Indeed, according to Pew Research, Mexico is the largest recipient of remittances from the United States. Guatemala, El Salvador, the Dominican Republic and Honduras are among the top 10. Although the unemployment rate of foreign-born Latin Americans living in the US, at 13.5%, was slightly higher than the national average of 11.2% in June, many immigrants work in sectors with strong demand, such as construction, retail and agriculture. In addition, a large part of the US Hispanic workforce is believed to have been eligible to receive benefits from the US government's federal unemployment package, allowing workers to continue sending money home. Another factor is the change in the value of currencies. For example, the Mexican peso has lost about 19% against the dollar since the end of February, which means that any remittances sent in recent months have had an inflated value in Mexico. 

The importance of remittances

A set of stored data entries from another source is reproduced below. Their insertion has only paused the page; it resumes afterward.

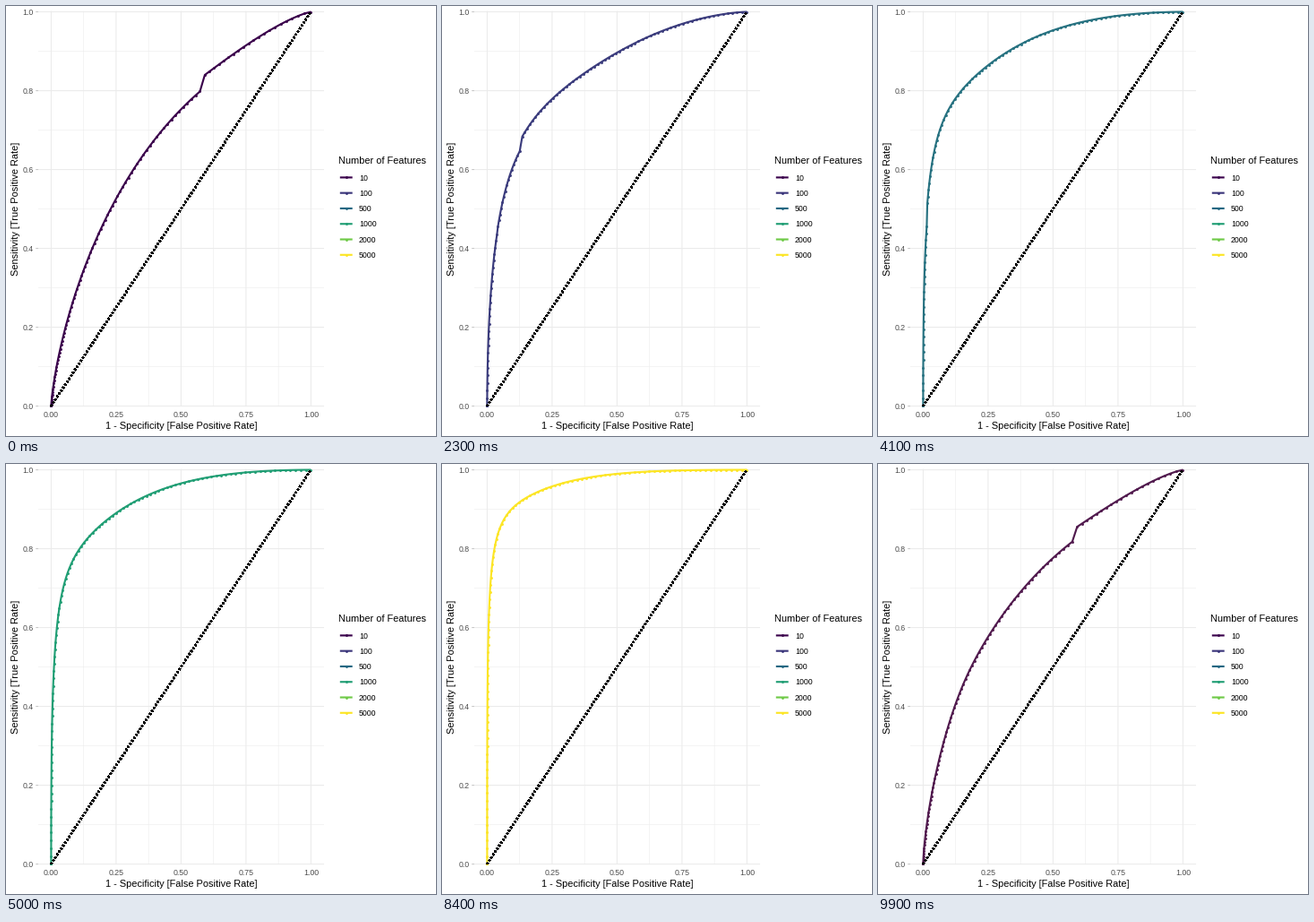
Recreate the animation shown at these times as a matplotlib script. Size 480 by 480 pixels, loop 10000 ms.

```python
import math

import matplotlib.pyplot as plt
import numpy as np
from matplotlib.animation import FuncAnimation
from matplotlib.patches import Rectangle

plt.rcParams["font.family"] = "Liberation Sans"

SIZE, DPI = 480, 100
PX = 72 / DPI  # points per pixel
FRAMES, INTERVAL = 100, 100
PERIOD, HOLD, MOVE = 17, 5, 11  # frames per state, at rest, in transition
SAMPLES = 100

NAMES = ["10", "100", "500", "1000", "2000", "5000"]
COLORS = ["#3A004B", "#3B367B", "#226782", "#209E74", "#6FCA48", "#FCE525"]


def phi(z):
    return np.array([0.5 * math.erfc(-v / math.sqrt(2)) for v in z])


def roc(level, drop=.26, centre=-1.2, jump_at=0, jump=0, warp=1):
    """Binormal ROC curve whose class separation falls along a sigmoid,
    with an optional jump; warp crowds the points towards the origin."""
    z = np.linspace(-6, 6, 2600)
    off = z - jump_at
    sep = level - drop * np.tanh((z - centre) / .75)
    sep += jump * np.sign(off) * np.exp(-abs(off) / .4)
    x = np.r_[0, phi(z), 1]
    y = np.r_[0, phi(z + sep), 1]
    step = np.diff(x + y)
    step = np.where(step > .01, 1e-6, step)  # a jump takes no progress
    walk = np.r_[0, np.cumsum(step)]
    at = np.linspace(0, 1, SAMPLES + 1) ** warp * walk[-1]
    return np.column_stack([np.interp(at, walk, x), np.interp(at, walk, y)])


CURVES = [
    roc(.705, drop=.05, centre=.2, jump_at=.225, jump=.061, warp=1.53),
    roc(1.38, drop=.23, centre=-.6, jump_at=-1.11, jump=.038),
    roc(1.88, centre=-1.1, jump_at=-2.16, jump=.06),
    roc(2.06),
    roc(2.30),
    roc(2.56),
]

RGB2XYZ = np.array([[.4124, .3576, .1805], [.2126, .7152, .0722],
                    [.0193, .1192, .9505]])
WHITE = RGB2XYZ.sum(axis=1)


def to_lab(color):
    c = np.array([int(color[i:i + 2], 16) for i in (1, 3, 5)]) / 255
    c = np.where(c > .04045, ((c + .055) / 1.055) ** 2.4, c / 12.92)
    t = RGB2XYZ @ c / WHITE
    f = np.where(t > .008856, np.cbrt(t), 7.787 * t + 16 / 116)
    return np.array([116 * f[1] - 16, 500 * (f[0] - f[1]), 200 * (f[1] - f[2])])


def to_rgb(lab):
    fy = (lab[0] + 16) / 116
    f = np.array([fy + lab[1] / 500, fy, fy - lab[2] / 200])
    t = np.where(f > .2069, f ** 3, (f - 16 / 116) / 7.787)
    c = np.clip(np.linalg.solve(RGB2XYZ, t * WHITE), 0, 1)
    return np.where(c > .0031308, 1.055 * c ** (1 / 2.4) - .055, 12.92 * c)


LABS = [to_lab(c) for c in COLORS]


def sx(x):
    return 50.4 + 290 * x


def sy(y):
    return 446.6 - 440.1 * y


fig = plt.figure(figsize=(SIZE / DPI, SIZE / DPI), dpi=DPI, facecolor="white")
ax = fig.add_axes([0, 0, 1, 1])
ax.set_xlim(0, SIZE)
ax.set_ylim(SIZE, 0)
ax.axis("off")


def label(x, y, text, size, color="black", **kw):
    ax.text(x, y, text, fontsize=size * PX, color=color, va="baseline", **kw)


def rule(xs, ys, color, width):
    ax.plot(xs, ys, color=color, lw=width * PX, solid_capstyle="butt",
            snap=False, zorder=1)


def grid(xs, ys, width):
    for x in xs:
        rule([sx(x)] * 2, [5.5, 447], "#EBEBEB", width)
    for y in ys:
        rule([36, 355], [sy(y)] * 2, "#EBEBEB", width)


# Panel
xticks, yticks = np.linspace(0, 1, 5), np.linspace(0, 1, 6)
grid(xticks[:-1] + .125, yticks[:-1] + .1, .53)
grid(xticks, yticks, 1.07)
for v in xticks:
    label(sx(v), 459.4, f"{v:.2f}", 8.8, "#4D4D4D", ha="center")
for v in yticks:
    label(31, sy(v) + 3.2, f"{v:.1f}", 8.8, "#4D4D4D", ha="right")
    rule([33.2, 36], [sy(v)] * 2, "#C8C8C8", 1.07)
label(195.4, 472, "1 - Specificity [False Positive Rate]", 11, ha="center")
label(13.6, 226.7, "Sensitivity [True Positive Rate]", 11, ha="center",
      rotation=90, rotation_mode="anchor")

# Legend
label(371, 176.2, "Number of Features", 11)
for i, (name, color) in enumerate(zip(NAMES, COLORS)):
    y = 191.4 + 17.28 * i
    rule([372.8, 386.7], [y, y], color, 2.13)
    ax.plot([379.8], [y], "o", color=color, ms=2.9 * PX, mew=0, snap=False)
    label(393.8, y + 3.2, name, 8.8)

# Curve and chance line
panel = Rectangle((36, 5.3), 319, 442, transform=ax.transData)
curve, = ax.plot([], [], "o-", lw=2.13 * PX, ms=2.9 * PX, mew=0, zorder=3,
                 solid_joinstyle="round", solid_capstyle="butt", snap=False)
chance, = ax.plot([sx(0), sx(1)], [sy(0), sy(1)], color="black", lw=2 * PX,
                  dashes=(1, 1.135), dash_capstyle="butt", zorder=4,
                  antialiased=False)
for line in (curve, chance):
    line.set_clip_path(panel)


def draw(n):
    a = n // PERIOD
    b = (a + 1) % len(CURVES)
    start = PERIOD * a + HOLD
    u = max(0, n - start) / min(MOVE, FRAMES - start)
    x, y = ((1 - u) * CURVES[a] + u * CURVES[b]).T
    curve.set_data(sx(x), sy(y))
    curve.set_color(to_rgb((1 - u) * LABS[a] + u * LABS[b]))
    return curve,


anim = FuncAnimation(fig, draw, frames=FRAMES, interval=INTERVAL,
                     init_func=lambda: draw(0), repeat=True, repeat_delay=0)
plt.show()
```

The flow of remittances will be a crucial factor for many emerging markets to advance recovery from the VICD-19 crisis and the resulting economic blockade. For many, remittances sent by citizens abroad represent a significant proportion of GDP, as seen in Tonga (37.6%), Haiti (37.1%), Kyrgyzstan (29.2%), Honduras (22%), El Salvador (21%), Guatemala (13.1%) and the Philippines (9.9%). However, given the World Bank's predictions that foreign direct investment in emerging markets will decline by 35 per cent this year, remittances are likely to become more important in 2020. As economic growth will also be significantly affected in emerging products this year, the continued flow of remittances will be a crucial factor in ensuring that many families can continue to obtain essentials.